▶ **TASK TO CARRY OUT**
Would you please copy each line below that includes the string "left"?

Top of STORED DATA

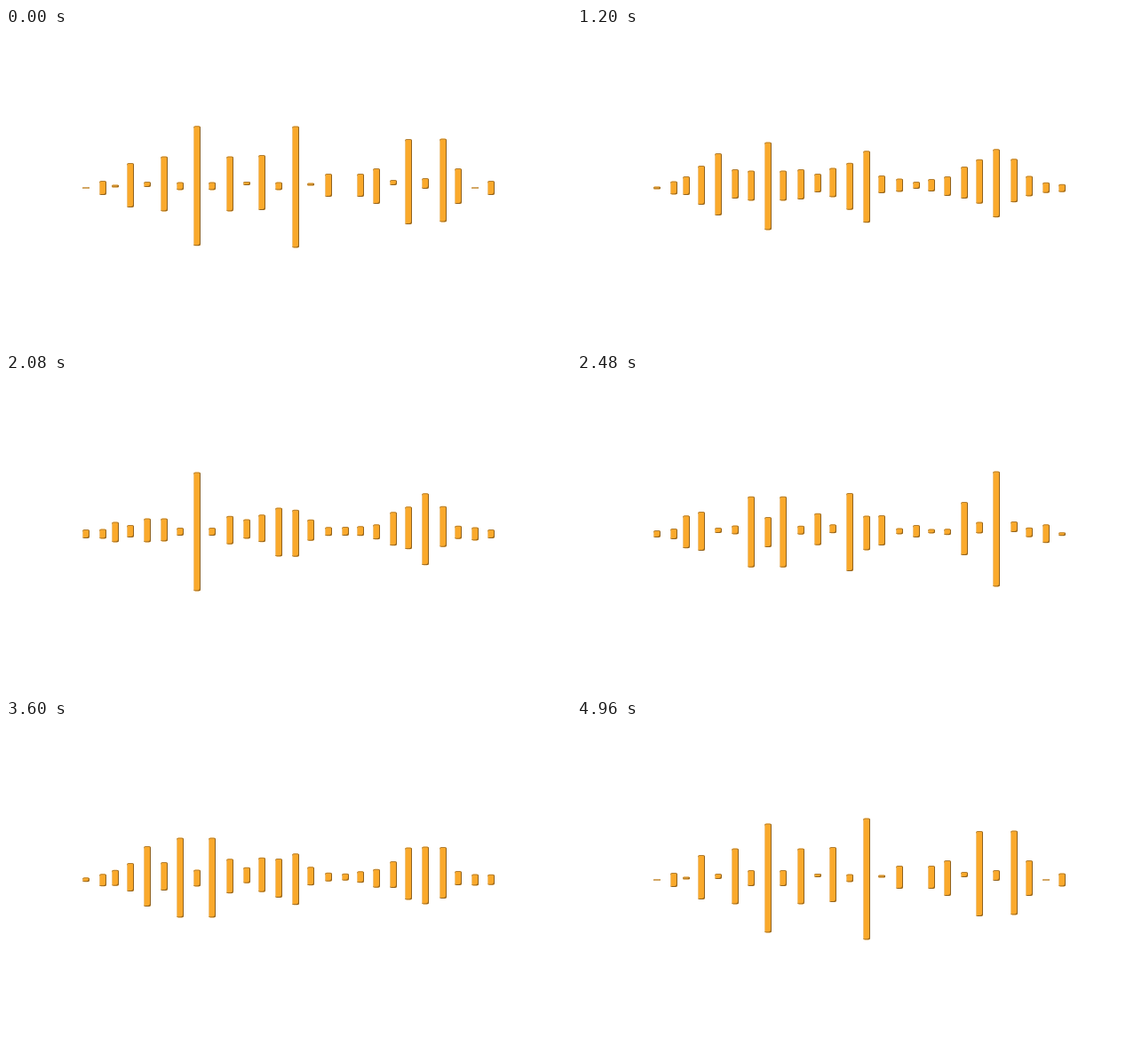
Animation, 636 px wide and 358 px high, one loop 5040 ms. Source, as an HTML page without scripts:

```html
<!DOCTYPE html>
<html lang="en">
<head>
<meta charset="utf-8">
<title>Sound wave</title>
<style>
html, body { margin: 0; width: 100%; height: 100%; overflow: hidden; background: #fff; }
.wave { position: relative; width: 636px; height: 358px; overflow: hidden; }

/* --x left edge, --y centre line, --a resting height, --b opposite height */
i {
  position: absolute;
  left: calc(var(--x) * 1px);
  top: calc(var(--y) * 1px);
  width: 8px;
  height: calc(var(--a) * 1px);
  translate: 0 -50%;
  border-radius: 2.5px;
  background: #faa92b;
  box-shadow: inset -1px -1px #8f6220, inset 0 1px #b07e34, inset 1px 0 #efc27c;
  animation: steady 5040ms linear infinite;
}
.slow { animation-name: slow; }
.easy { animation-name: easy; }
.mild { animation-name: mild; }
.brisk { animation-name: brisk; }
.quick { animation-name: quick; }
.lively { animation-name: lively; }
.rapid { animation-name: rapid; }

/* Every bar swings between its two heights at the pace of its group */
@keyframes slow {
  0%, 49.2%, 98.4%, 100% { height: calc(var(--a) * 1px); }
  24.6%, 72.8% { height: calc(var(--b) * 1px); }
}
@keyframes easy {
  0%, 33.33%, 66.67%, 100% { height: calc(var(--a) * 1px); }
  16.67%, 50%, 83.33% { height: calc(var(--b) * 1px); }
}
@keyframes steady {
  0%, 32.3%, 64.6%, 96.9%, 100% { height: calc(var(--a) * 1px); }
  16.15%, 48.45%, 80.75% { height: calc(var(--b) * 1px); }
}
@keyframes mild {
  0%, 31.6%, 63.2%, 94.8%, 100% { height: calc(var(--a) * 1px); }
  15.8%, 47.4%, 79% { height: calc(var(--b) * 1px); }
}
@keyframes brisk {
  0%, 30.8%, 61.5%, 92.3%, 100% { height: calc(var(--a) * 1px); }
  15.4%, 46.1%, 76.9% { height: calc(var(--b) * 1px); }
}
@keyframes quick {
  0%, 25.4%, 50.8%, 76.2%, 98.4%, 100% { height: calc(var(--a) * 1px); }
  12.7%, 38.1%, 63.5%, 88% { height: calc(var(--b) * 1px); }
}
@keyframes lively {
  0%, 22.9%, 45.8%, 68.7%, 97%, 100% { height: calc(var(--a) * 1px); }
  11.45%, 34.35%, 57.25%, 83% { height: calc(var(--b) * 1px); }
}
@keyframes rapid {
  0%, 20.9%, 41.2%, 61.2%, 81.2%, 99.2%, 100% { height: calc(var(--a) * 1px); }
  10.6%, 31%, 51.2%, 70.6%, 91.7% { height: calc(var(--b) * 1px); }
}
</style>
</head>
<body>
<div class="wave">
  <i class="lively" style="--x:86;--y:180;--a:1;--b:24"></i>
  <i class="lively" style="--x:105;--y:180;--a:16;--b:3"></i>
  <i style="--x:119;--y:177.5;--a:3;--b:39"></i>
  <i class="quick" style="--x:136;--y:177;--a:50;--b:2"></i>
  <i class="slow" style="--x:155;--y:176;--a:6;--b:72"></i>
  <i class="mild" style="--x:174;--y:175.5;--a:63;--b:4"></i>
  <i class="rapid" style="--x:192;--y:177.5;--a:9;--b:98"></i>
  <i class="rapid" style="--x:211;--y:177.5;--a:136;--b:9"></i>
  <i class="rapid" style="--x:228;--y:177.5;--a:9;--b:98"></i>
  <i style="--x:248;--y:175.5;--a:63;--b:8"></i>
  <i style="--x:267;--y:174.5;--a:4;--b:38"></i>
  <i style="--x:284;--y:174;--a:62;--b:7"></i>
  <i style="--x:303;--y:178;--a:9;--b:92"></i>
  <i class="brisk" style="--x:322;--y:179;--a:137;--b:14"></i>
  <i class="mild" style="--x:339;--y:176;--a:3;--b:38"></i>
  <i class="brisk" style="--x:359;--y:177;--a:26;--b:2"></i>
  <i class="mild" style="--x:378;--y:177;--a:0;--b:16"></i>
  <i class="mild" style="--x:395;--y:177;--a:26;--b:2"></i>
  <i class="mild" style="--x:413;--y:178;--a:40;--b:3"></i>
  <i style="--x:432;--y:174;--a:6;--b:63"></i>
  <i style="--x:449;--y:173;--a:96;--b:9"></i>
  <i style="--x:468;--y:174.5;--a:12;--b:137"></i>
  <i style="--x:488;--y:171.5;--a:95;--b:8"></i>
  <i class="brisk" style="--x:505;--y:178;--a:40;--b:3"></i>
  <i class="mild" style="--x:524;--y:180;--a:1;--b:24"></i>
  <i class="easy" style="--x:542;--y:180;--a:16;--b:3"></i>
</div>
</body>
</html>
```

Bottom of STORED DATA

▶ **RESPONSE BOX**
/* --x left edge, --y centre line, --a resting height, --b opposite height */
  left: calc(var(--x) * 1px);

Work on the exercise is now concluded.